The authors note that psychological factors “can lead to men withdrawing intimacy at a time when the relationship is often at its most vulnerable and leave the partner feeling unwanted and unloved.”

The article outlines a variety of psychotherapeutic treatments, including psychosexual therapy, which involves “revising the patient’s (and their partner’s) perspective and expectation around sex.” The prescribed treatment plan redefines preconceived ideas of what constitutes “normal sex” and instead emphasizes and encourages the other key pillars of a relationship.

The article notes the traditional approach to treating ED include pharmaceuticals, vacuum erection devices, injections and penile surgical implants. The authors acknowledge that 35 percent of men fail to respond to ED pills.

More natural and holistic approaches to men’s sexual health have longer lasting results and don’t have side effects. 

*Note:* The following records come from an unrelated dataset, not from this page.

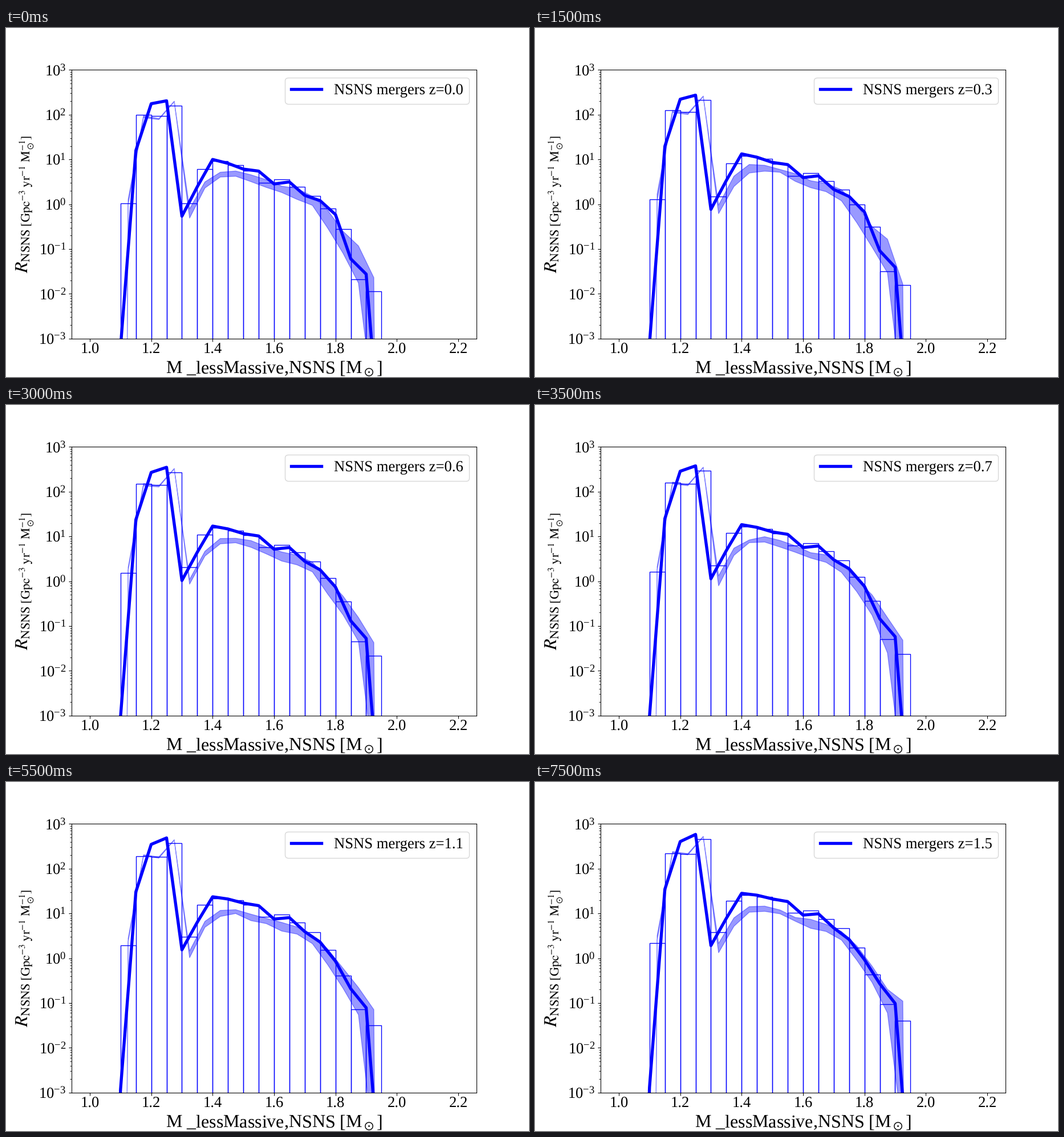
These frames come from a looping animation (917x611 px, 8 s). A matplotlib script:

```python
import numpy as np
import matplotlib.pyplot as plt
from matplotlib.animation import FuncAnimation

W, H, DPI = 917, 611, 96
FRAMES, INTERVAL = 16, 500
BIN = .05
FLOOR = 1e-6
NONE = -50  # log rate of an empty bin

plt.rcParams.update({
    "font.family": "Liberation Serif",
    "mathtext.fontset": "stix",
    "text.hinting": "no_hinting",
    "font.size": 20,
    "axes.labelsize": 24,
})

# log10 of the rates at z = 0, one value per mass bin
bar_base = np.array([.02, 2, 1.965, 2.2, .026, .78, .96, .88, .75, .485, .55,
                     .385, .19, -.1, -.56, -1.68, -1.95])
line_base = np.array([-12.4, -3.2, 1.2, 2.245, 2.31, -.267, .39, 1, .913, .785,
                      .74, .453, .498, .198, .08, -.23, -1.22, -1.56, -5.8])
low_base = np.array([NONE, 0, 1.93, 1.89, 2.29, -.32, .33, .587, .638, .53,
                     .39, .262, .173, -.018, -.477, -1.05, -1.7, -4.53, NONE])

bar_x = 1.1 + BIN * np.arange(len(bar_base))
line_x = 1.05 + BIN * np.arange(len(line_base))
band_x = 1.075 + BIN * np.arange(len(low_base))

# spread of the band, wide where few systems merge
spread = np.interp(band_x,
                   [1.125, 1.175, 1.275, 1.325, 1.475, 1.725, 1.825, 1.875, 1.925],
                   [.11, .04, .01, .19, .12, .2, .43, .73, 2.97])


def rise(x):
    """Total growth of the log rate over the loop at mass x."""
    return np.interp(x, [1.1, 1.2, 1.3, 1.4, 1.5, 1.7, 1.8, 1.85, 1.9],
                     [.32, .36, .55, .45, .54, .48, .2, .65, .55])


def growth(z):
    s = z / 1.5
    return s + .48 * s * (1 - s)


def rates(base, x, z):
    return 10 ** (base + rise(x) * growth(z))


def band_edges(i):
    rng = np.random.default_rng(i)
    noise = .15 * np.minimum(spread, .8) * rng.standard_normal((2, len(band_x)))
    low = low_base + .42 * growth(i / 10)
    return 10 ** (low + noise[0]), 10 ** (low + spread + noise[1])


def band_outline(i):
    low, up = (np.column_stack([band_x, y]) for y in band_edges(i))
    return np.vstack([up, low[::-1]])


def title(z):
    return f"NSNS mergers z={z:.1f}"


fig, ax = plt.subplots(figsize=(W / DPI, H / DPI), dpi=DPI)
ax.set_yscale("log")
bars = ax.bar(bar_x, rates(bar_base, bar_x, 0) - FLOOR, BIN, bottom=FLOOR,
              align="edge", fill=False, edgecolor="b", lw=1)
band = ax.fill_between(band_x, *band_edges(0), color="b", alpha=.4)
line, = ax.plot(line_x, rates(line_base, line_x, 0), "b", lw=4, label=title(0))
legend = ax.legend(loc="upper right")

ax.set_xlim(.94, 2.26)
ax.set_ylim(1e-3, 1e3)
ax.set_xticks(np.linspace(1, 2.2, 7))
ax.tick_params(axis="x", pad=1.7)
ax.set_xlabel(r"M _lessMassive,NSNS [M$_\odot$]", labelpad=4.5)
ax.set_ylabel(r"$R_{\mathrm{NSNS\;[Gpc^{-3}\;yr^{-1}\;M_\odot^{-1}]}}$")


def update(i):
    z = i / 10
    for bar, r in zip(bars, rates(bar_base, bar_x, z)):
        bar.set_height(r - FLOOR)
    line.set_ydata(rates(line_base, line_x, z))
    band.set_verts([band_outline(i)])
    legend.get_texts()[0].set_text(title(z))


anim = FuncAnimation(fig, update, frames=FRAMES, interval=INTERVAL,
                     repeat=True, repeat_delay=0)
plt.show()
```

The article states that “lifestyle advice should be given to everyone.” This includes maintaining a healthy weight, stopping/reducing smoking and alcohol, and more regular exercise.

In conclusion the authors say, “More open and frank discussions about sexual health, in relationships and in society as a whole, are required to lessen the stigma that pervades ED.” 

Chicago Male Clinic is an integrated healing center focused on treating the whole person and specializes in men’s sexual health. The clinic provides a nonpharmaceutical, noninvasive approach for men’s sexual health.

Jerry Garcia is the medical director and Raymond Wohl is the business manager and patient care coordinator of Chicago Male Clinic, located at 4801 W. Peterson Ave. Ste., 506, Chicago. For more information or to make an appointment, call 773-414-9900 or visit